Barbara Ann Zippi
Watching Angela Anastasia and her family in the kitchen of the History of Italian Immigration Museum on East Passyunk Avenue was taste-tempting every step of the way. She was joined by her daughters, her grandchildren and her husband, George, best-selling author and former reporter for the Philadelphia Inquirer.
George has shared the confidence of crime bosses and law enforcement worldwide and writes to demystify the lifestyle that so captures even today’s young Italians. He has twice been nominated for a Pulitzer Prize and was described on “60 Minutes” as “one of the most respected crime reporters in the country.”
And as fellow storyteller Francis Ford Coppola has shown, enriching his family’s heritage by investing in his ancestral town and producing wines, Anastasia’s pride in his roots is shared in the kitchen daily with his wife Angela sharing their Italian culture, most especially in the art of the meal.
In the past season of Ciao Bella, we had the opportunity to watch Angela Anastasia in action with her famous escarole soup and soup croutons. Everyone has a version but Anastasia’s takes two days to make.
She proudly shares this recipe handed down by her mother Filamena Canzanese Musumeci. Mother Filomena’s family was born in Camden, N.J., where Anastasia’s grandfather, one of seven, was a partner in the Seven Brothers Bakery. When the opportunity arose, her grandfather bought his own bakery in the town of Swedesboro, N.J. The family relocated and all the siblings worked in the business. Anastasia’s grandmother’s kitchen became the hub of many family gatherings, where food was plentiful and delicious. Her mother Filomena and her five aunts all had what some call “the taste,” an almost magical way of cooking.

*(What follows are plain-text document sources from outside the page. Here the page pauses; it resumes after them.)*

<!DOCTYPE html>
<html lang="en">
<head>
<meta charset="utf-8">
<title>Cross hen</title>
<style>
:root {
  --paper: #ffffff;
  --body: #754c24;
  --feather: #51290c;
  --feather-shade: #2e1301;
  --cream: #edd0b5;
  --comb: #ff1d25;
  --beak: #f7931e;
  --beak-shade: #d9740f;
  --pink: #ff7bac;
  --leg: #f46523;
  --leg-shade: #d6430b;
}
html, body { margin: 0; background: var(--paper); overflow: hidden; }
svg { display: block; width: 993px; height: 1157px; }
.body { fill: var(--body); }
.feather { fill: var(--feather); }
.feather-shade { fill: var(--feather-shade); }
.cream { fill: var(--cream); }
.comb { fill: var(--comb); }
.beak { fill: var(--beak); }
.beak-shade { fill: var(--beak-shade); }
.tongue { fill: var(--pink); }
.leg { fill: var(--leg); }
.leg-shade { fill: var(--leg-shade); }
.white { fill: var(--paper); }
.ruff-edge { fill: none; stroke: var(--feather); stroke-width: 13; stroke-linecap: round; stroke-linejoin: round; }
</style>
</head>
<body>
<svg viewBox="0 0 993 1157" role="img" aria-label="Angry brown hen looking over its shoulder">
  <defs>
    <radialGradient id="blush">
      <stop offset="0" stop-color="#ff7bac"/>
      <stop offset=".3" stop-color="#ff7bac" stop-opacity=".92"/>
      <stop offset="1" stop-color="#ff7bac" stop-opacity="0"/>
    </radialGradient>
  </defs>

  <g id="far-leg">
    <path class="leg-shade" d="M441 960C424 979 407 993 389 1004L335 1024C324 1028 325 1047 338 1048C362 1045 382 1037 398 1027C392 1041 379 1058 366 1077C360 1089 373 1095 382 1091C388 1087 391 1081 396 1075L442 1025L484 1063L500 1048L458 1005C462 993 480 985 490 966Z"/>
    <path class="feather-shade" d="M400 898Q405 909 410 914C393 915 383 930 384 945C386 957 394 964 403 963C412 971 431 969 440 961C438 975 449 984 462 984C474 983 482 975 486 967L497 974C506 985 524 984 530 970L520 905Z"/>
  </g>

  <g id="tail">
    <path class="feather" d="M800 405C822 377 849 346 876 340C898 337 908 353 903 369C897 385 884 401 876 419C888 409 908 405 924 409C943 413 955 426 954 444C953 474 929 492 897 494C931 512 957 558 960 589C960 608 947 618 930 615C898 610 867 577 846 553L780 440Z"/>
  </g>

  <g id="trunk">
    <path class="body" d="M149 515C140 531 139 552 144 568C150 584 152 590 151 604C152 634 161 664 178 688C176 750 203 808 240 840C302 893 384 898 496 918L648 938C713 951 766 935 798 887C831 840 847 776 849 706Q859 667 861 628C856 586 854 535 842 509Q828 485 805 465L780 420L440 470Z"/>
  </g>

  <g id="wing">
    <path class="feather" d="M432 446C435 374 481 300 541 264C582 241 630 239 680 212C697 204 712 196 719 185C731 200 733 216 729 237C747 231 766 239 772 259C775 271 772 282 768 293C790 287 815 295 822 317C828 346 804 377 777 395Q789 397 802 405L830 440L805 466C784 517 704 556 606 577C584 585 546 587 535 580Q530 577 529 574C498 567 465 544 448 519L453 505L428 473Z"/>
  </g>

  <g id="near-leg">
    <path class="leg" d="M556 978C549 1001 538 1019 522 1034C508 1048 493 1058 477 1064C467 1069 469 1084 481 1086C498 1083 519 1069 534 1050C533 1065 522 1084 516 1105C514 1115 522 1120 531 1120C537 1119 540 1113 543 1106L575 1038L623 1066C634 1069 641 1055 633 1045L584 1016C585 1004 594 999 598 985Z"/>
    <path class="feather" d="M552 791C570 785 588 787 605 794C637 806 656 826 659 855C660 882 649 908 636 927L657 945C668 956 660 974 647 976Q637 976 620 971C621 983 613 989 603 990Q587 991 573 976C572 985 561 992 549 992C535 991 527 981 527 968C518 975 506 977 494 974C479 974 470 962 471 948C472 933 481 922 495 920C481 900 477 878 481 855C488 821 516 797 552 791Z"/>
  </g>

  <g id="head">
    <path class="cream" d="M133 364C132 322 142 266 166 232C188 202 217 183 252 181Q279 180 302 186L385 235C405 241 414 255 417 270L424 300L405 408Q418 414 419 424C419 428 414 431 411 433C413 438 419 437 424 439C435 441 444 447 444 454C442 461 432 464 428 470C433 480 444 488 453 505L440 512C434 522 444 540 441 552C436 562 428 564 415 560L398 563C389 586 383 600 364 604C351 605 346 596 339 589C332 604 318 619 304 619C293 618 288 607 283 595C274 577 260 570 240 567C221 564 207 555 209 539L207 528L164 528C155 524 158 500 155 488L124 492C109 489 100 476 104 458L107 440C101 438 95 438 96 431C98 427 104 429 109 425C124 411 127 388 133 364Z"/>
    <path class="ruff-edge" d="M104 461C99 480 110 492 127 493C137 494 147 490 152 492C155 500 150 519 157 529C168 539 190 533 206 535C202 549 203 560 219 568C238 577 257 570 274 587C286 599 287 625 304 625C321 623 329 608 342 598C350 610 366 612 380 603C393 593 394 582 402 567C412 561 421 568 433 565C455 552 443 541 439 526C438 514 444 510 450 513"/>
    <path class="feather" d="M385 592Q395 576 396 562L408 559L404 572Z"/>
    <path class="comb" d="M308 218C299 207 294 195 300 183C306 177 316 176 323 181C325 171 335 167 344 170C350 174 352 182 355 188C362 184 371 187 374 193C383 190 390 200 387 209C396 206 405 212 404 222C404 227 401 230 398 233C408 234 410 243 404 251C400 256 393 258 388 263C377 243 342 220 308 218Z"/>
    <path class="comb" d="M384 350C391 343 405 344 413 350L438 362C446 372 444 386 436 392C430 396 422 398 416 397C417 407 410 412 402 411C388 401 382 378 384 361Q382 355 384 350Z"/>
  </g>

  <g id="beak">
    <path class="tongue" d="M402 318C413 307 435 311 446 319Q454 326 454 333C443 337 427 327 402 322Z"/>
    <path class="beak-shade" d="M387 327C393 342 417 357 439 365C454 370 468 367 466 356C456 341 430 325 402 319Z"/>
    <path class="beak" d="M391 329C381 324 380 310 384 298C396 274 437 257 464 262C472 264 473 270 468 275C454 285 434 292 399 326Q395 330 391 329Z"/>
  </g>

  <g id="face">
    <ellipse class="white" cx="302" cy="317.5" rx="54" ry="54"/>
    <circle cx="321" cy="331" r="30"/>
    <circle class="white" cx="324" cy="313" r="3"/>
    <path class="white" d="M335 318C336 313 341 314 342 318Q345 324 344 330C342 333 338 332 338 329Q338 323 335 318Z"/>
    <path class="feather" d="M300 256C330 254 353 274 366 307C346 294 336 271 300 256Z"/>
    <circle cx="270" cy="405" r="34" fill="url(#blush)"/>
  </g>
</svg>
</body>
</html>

Here she shares her secrets for “the taste.”
Put on your apron and buon appetito from the Anastasia family.
2 ribs celery
1 small onion
1 sprig Italian parsley
Small tomato, chopped
12-16 boneless skinless chicken thighs
Use enough water to cover the chicken thighs, celery, carrots, onion and parsley.
Bring to a slow boil and skim off top foam. Add seasoning and let simmer for one to two hours.
Cool slightly, remove chicken and strain broth. Taste for seasoning. Refrigerate chicken and broth separately. The next day, remove most of the fat from the top of the soup.
Shred chicken. Refrigerate until assembling with meatballs and escarole.
1 pound beef, pork and veal mix
2 slices of bread
1/2 cup grated cheese
1 tsp minced onion
1 sprig Italian parsley, chopped
In bowl, break up bread, add rest of ingredients and mix together with fork.
Add meat, mix gently, let rest. Use very small amount of meat mixture and roll into small tiny meatballs. Will make approximately 100 to 125 tiny meatballs.
Bring large pot of water to boil, add meatballs and simmer for a few minutes, meatballs will rise to top when done. Remove from pot with a slotted spoon and lay to drain on folded paper towels. Refrigerate until ready to add to soup.
2 to 3 heads of escarole
In a large pot clean escarole by placing whole heads leaf side down in cold water.
Lift and dump water and repeat until no sand or debris is left in water from the escarole.
Trim off outsides leaves, discard anything bruised. Trim off bottom, chop the rest.
Cook in boiling salted water until soft. Drain well, pressing out water.
Excess water will dilute soup. Refrigerate until ready to add to soup.
12 tbsp breadcrumbs
6 tbsp locatelli grated cheese
1 tsp baking powder
1 sprig minced Italian parsley
2 tsp Lawry’s lemon pepper
Freshly grated breadcrumbs must be used. Do to use canned/commercial.
Gently combine all ingredients and put into a generously greased 13 x 9 pan.
Bake 375 for 20 to 25 minutes. When cooled cut into small squares and store in covered container. Refrigerate.
Heat soup broth and add shredded chicken, meatballs and escarole. Heat through to almost boiling point. Place a few soup croutons in each bowl and pour escarole soup over.
Finish with a sprinkling of grated locatelli.